Your response must be the entire set of entries, reproduced word for word.

* _INPUT_
|---|

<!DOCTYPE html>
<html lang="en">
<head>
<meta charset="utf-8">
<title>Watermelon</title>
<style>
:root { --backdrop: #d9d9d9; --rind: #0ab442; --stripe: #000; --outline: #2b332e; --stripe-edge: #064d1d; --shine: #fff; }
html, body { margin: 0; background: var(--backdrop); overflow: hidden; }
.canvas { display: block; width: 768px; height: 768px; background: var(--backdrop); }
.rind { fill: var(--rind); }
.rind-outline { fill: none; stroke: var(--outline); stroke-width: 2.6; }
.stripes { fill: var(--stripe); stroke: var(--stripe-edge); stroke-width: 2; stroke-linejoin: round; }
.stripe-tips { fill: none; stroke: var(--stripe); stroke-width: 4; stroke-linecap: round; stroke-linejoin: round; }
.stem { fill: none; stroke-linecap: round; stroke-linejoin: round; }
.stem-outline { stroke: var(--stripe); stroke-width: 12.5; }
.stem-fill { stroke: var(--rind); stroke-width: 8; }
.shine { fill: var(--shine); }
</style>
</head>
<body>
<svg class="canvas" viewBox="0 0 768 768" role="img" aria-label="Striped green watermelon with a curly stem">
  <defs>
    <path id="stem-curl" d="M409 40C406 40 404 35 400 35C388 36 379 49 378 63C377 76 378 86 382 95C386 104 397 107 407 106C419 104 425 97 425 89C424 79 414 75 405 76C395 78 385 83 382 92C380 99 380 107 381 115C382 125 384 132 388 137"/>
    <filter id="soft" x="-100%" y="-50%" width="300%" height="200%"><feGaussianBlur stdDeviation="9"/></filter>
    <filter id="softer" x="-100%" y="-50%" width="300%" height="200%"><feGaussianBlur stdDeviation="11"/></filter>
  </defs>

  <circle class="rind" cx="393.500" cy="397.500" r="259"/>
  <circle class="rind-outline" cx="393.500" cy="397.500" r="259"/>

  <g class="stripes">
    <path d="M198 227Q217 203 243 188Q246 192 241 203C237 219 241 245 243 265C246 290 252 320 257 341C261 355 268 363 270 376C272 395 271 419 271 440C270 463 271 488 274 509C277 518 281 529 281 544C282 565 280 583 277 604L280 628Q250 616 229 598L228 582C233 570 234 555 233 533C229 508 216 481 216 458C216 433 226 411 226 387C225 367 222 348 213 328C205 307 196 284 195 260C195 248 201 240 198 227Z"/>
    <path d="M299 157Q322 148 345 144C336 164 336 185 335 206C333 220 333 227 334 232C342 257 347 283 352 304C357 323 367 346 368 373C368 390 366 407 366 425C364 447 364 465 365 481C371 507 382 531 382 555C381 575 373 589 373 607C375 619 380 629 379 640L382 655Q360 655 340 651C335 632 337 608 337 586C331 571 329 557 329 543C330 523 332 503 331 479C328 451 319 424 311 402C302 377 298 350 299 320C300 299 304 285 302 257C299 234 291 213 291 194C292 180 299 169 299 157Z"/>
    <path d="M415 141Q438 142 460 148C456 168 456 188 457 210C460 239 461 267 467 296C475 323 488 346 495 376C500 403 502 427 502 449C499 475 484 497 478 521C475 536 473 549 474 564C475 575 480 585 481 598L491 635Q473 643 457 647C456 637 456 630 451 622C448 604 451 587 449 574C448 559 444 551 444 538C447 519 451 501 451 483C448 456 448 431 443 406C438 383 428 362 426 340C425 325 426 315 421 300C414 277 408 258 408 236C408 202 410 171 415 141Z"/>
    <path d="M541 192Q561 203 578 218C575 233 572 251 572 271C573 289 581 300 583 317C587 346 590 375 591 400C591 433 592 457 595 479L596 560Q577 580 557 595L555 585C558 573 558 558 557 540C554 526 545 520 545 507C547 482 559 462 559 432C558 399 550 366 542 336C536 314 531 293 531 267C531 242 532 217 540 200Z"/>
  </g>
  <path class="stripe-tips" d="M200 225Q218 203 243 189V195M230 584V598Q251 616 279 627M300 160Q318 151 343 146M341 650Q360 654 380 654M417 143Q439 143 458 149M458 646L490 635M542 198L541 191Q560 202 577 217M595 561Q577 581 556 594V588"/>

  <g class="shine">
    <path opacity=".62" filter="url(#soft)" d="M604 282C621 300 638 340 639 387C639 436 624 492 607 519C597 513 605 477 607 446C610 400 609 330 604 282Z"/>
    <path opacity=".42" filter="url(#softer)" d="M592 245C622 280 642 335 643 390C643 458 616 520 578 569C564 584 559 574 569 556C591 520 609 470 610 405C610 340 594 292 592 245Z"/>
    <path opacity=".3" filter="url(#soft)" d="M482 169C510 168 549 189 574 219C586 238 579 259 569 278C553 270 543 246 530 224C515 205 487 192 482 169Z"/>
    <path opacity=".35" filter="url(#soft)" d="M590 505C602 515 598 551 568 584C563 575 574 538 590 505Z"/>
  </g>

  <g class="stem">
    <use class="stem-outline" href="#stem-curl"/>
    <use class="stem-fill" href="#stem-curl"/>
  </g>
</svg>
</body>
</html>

|---|

* _FINAL ANSWER_
<!DOCTYPE html>
<html lang="en">
<head>
<meta charset="utf-8">
<title>Watermelon</title>
<style>
:root { --backdrop: #d9d9d9; --rind: #0ab442; --stripe: #000; --outline: #2b332e; --stripe-edge: #064d1d; --shine: #fff; }
html, body { margin: 0; background: var(--backdrop); overflow: hidden; }
.canvas { display: block; width: 768px; height: 768px; background: var(--backdrop); }
.rind { fill: var(--rind); }
.rind-outline { fill: none; stroke: var(--outline); stroke-width: 2.6; }
.stripes { fill: var(--stripe); stroke: var(--stripe-edge); stroke-width: 2; stroke-linejoin: round; }
.stripe-tips { fill: none; stroke: var(--stripe); stroke-width: 4; stroke-linecap: round; stroke-linejoin: round; }
.stem { fill: none; stroke-linecap: round; stroke-linejoin: round; }
.stem-outline { stroke: var(--stripe); stroke-width: 12.5; }
.stem-fill { stroke: var(--rind); stroke-width: 8; }
.shine { fill: var(--shine); }
</style>
</head>
<body>
<svg class="canvas" viewBox="0 0 768 768" role="img" aria-label="Striped green watermelon with a curly stem">
  <defs>
    <path id="stem-curl" d="M409 40C406 40 404 35 400 35C388 36 379 49 378 63C377 76 378 86 382 95C386 104 397 107 407 106C419 104 425 97 425 89C424 79 414 75 405 76C395 78 385 83 382 92C380 99 380 107 381 115C382 125 384 132 388 137"/>
    <filter id="soft" x="-100%" y="-50%" width="300%" height="200%"><feGaussianBlur stdDeviation="9"/></filter>
    <filter id="softer" x="-100%" y="-50%" width="300%" height="200%"><feGaussianBlur stdDeviation="11"/></filter>
  </defs>

  <circle class="rind" cx="393.500" cy="397.500" r="259"/>
  <circle class="rind-outline" cx="393.500" cy="397.500" r="259"/>

  <g class="stripes">
    <path d="M198 227Q217 203 243 188Q246 192 241 203C237 219 241 245 243 265C246 290 252 320 257 341C261 355 268 363 270 376C272 395 271 419 271 440C270 463 271 488 274 509C277 518 281 529 281 544C282 565 280 583 277 604L280 628Q250 616 229 598L228 582C233 570 234 555 233 533C229 508 216 481 216 458C216 433 226 411 226 387C225 367 222 348 213 328C205 307 196 284 195 260C195 248 201 240 198 227Z"/>
    <path d="M299 157Q322 148 345 144C336 164 336 185 335 206C333 220 333 227 334 232C342 257 347 283 352 304C357 323 367 346 368 373C368 390 366 407 366 425C364 447 364 465 365 481C371 507 382 531 382 555C381 575 373 589 373 607C375 619 380 629 379 640L382 655Q360 655 340 651C335 632 337 608 337 586C331 571 329 557 329 543C330 523 332 503 331 479C328 451 319 424 311 402C302 377 298 350 299 320C300 299 304 285 302 257C299 234 291 213 291 194C292 180 299 169 299 157Z"/>
    <path d="M415 141Q438 142 460 148C456 168 456 188 457 210C460 239 461 267 467 296C475 323 488 346 495 376C500 403 502 427 502 449C499 475 484 497 478 521C475 536 473 549 474 564C475 575 480 585 481 598L491 635Q473 643 457 647C456 637 456 630 451 622C448 604 451 587 449 574C448 559 444 551 444 538C447 519 451 501 451 483C448 456 448 431 443 406C438 383 428 362 426 340C425 325 426 315 421 300C414 277 408 258 408 236C408 202 410 171 415 141Z"/>
    <path d="M541 192Q561 203 578 218C575 233 572 251 572 271C573 289 581 300 583 317C587 346 590 375 591 400C591 433 592 457 595 479L596 560Q577 580 557 595L555 585C558 573 558 558 557 540C554 526 545 520 545 507C547 482 559 462 559 432C558 399 550 366 542 336C536 314 531 293 531 267C531 242 532 217 540 200Z"/>
  </g>
  <path class="stripe-tips" d="M200 225Q218 203 243 189V195M230 584V598Q251 616 279 627M300 160Q318 151 343 146M341 650Q360 654 380 654M417 143Q439 143 458 149M458 646L490 635M542 198L541 191Q560 202 577 217M595 561Q577 581 556 594V588"/>

  <g class="shine">
    <path opacity=".62" filter="url(#soft)" d="M604 282C621 300 638 340 639 387C639 436 624 492 607 519C597 513 605 477 607 446C610 400 609 330 604 282Z"/>
    <path opacity=".42" filter="url(#softer)" d="M592 245C622 280 642 335 643 390C643 458 616 520 578 569C564 584 559 574 569 556C591 520 609 470 610 405C610 340 594 292 592 245Z"/>
    <path opacity=".3" filter="url(#soft)" d="M482 169C510 168 549 189 574 219C586 238 579 259 569 278C553 270 543 246 530 224C515 205 487 192 482 169Z"/>
    <path opacity=".35" filter="url(#soft)" d="M590 505C602 515 598 551 568 584C563 575 574 538 590 505Z"/>
  </g>

  <g class="stem">
    <use class="stem-outline" href="#stem-curl"/>
    <use class="stem-fill" href="#stem-curl"/>
  </g>
</svg>
</body>
</html>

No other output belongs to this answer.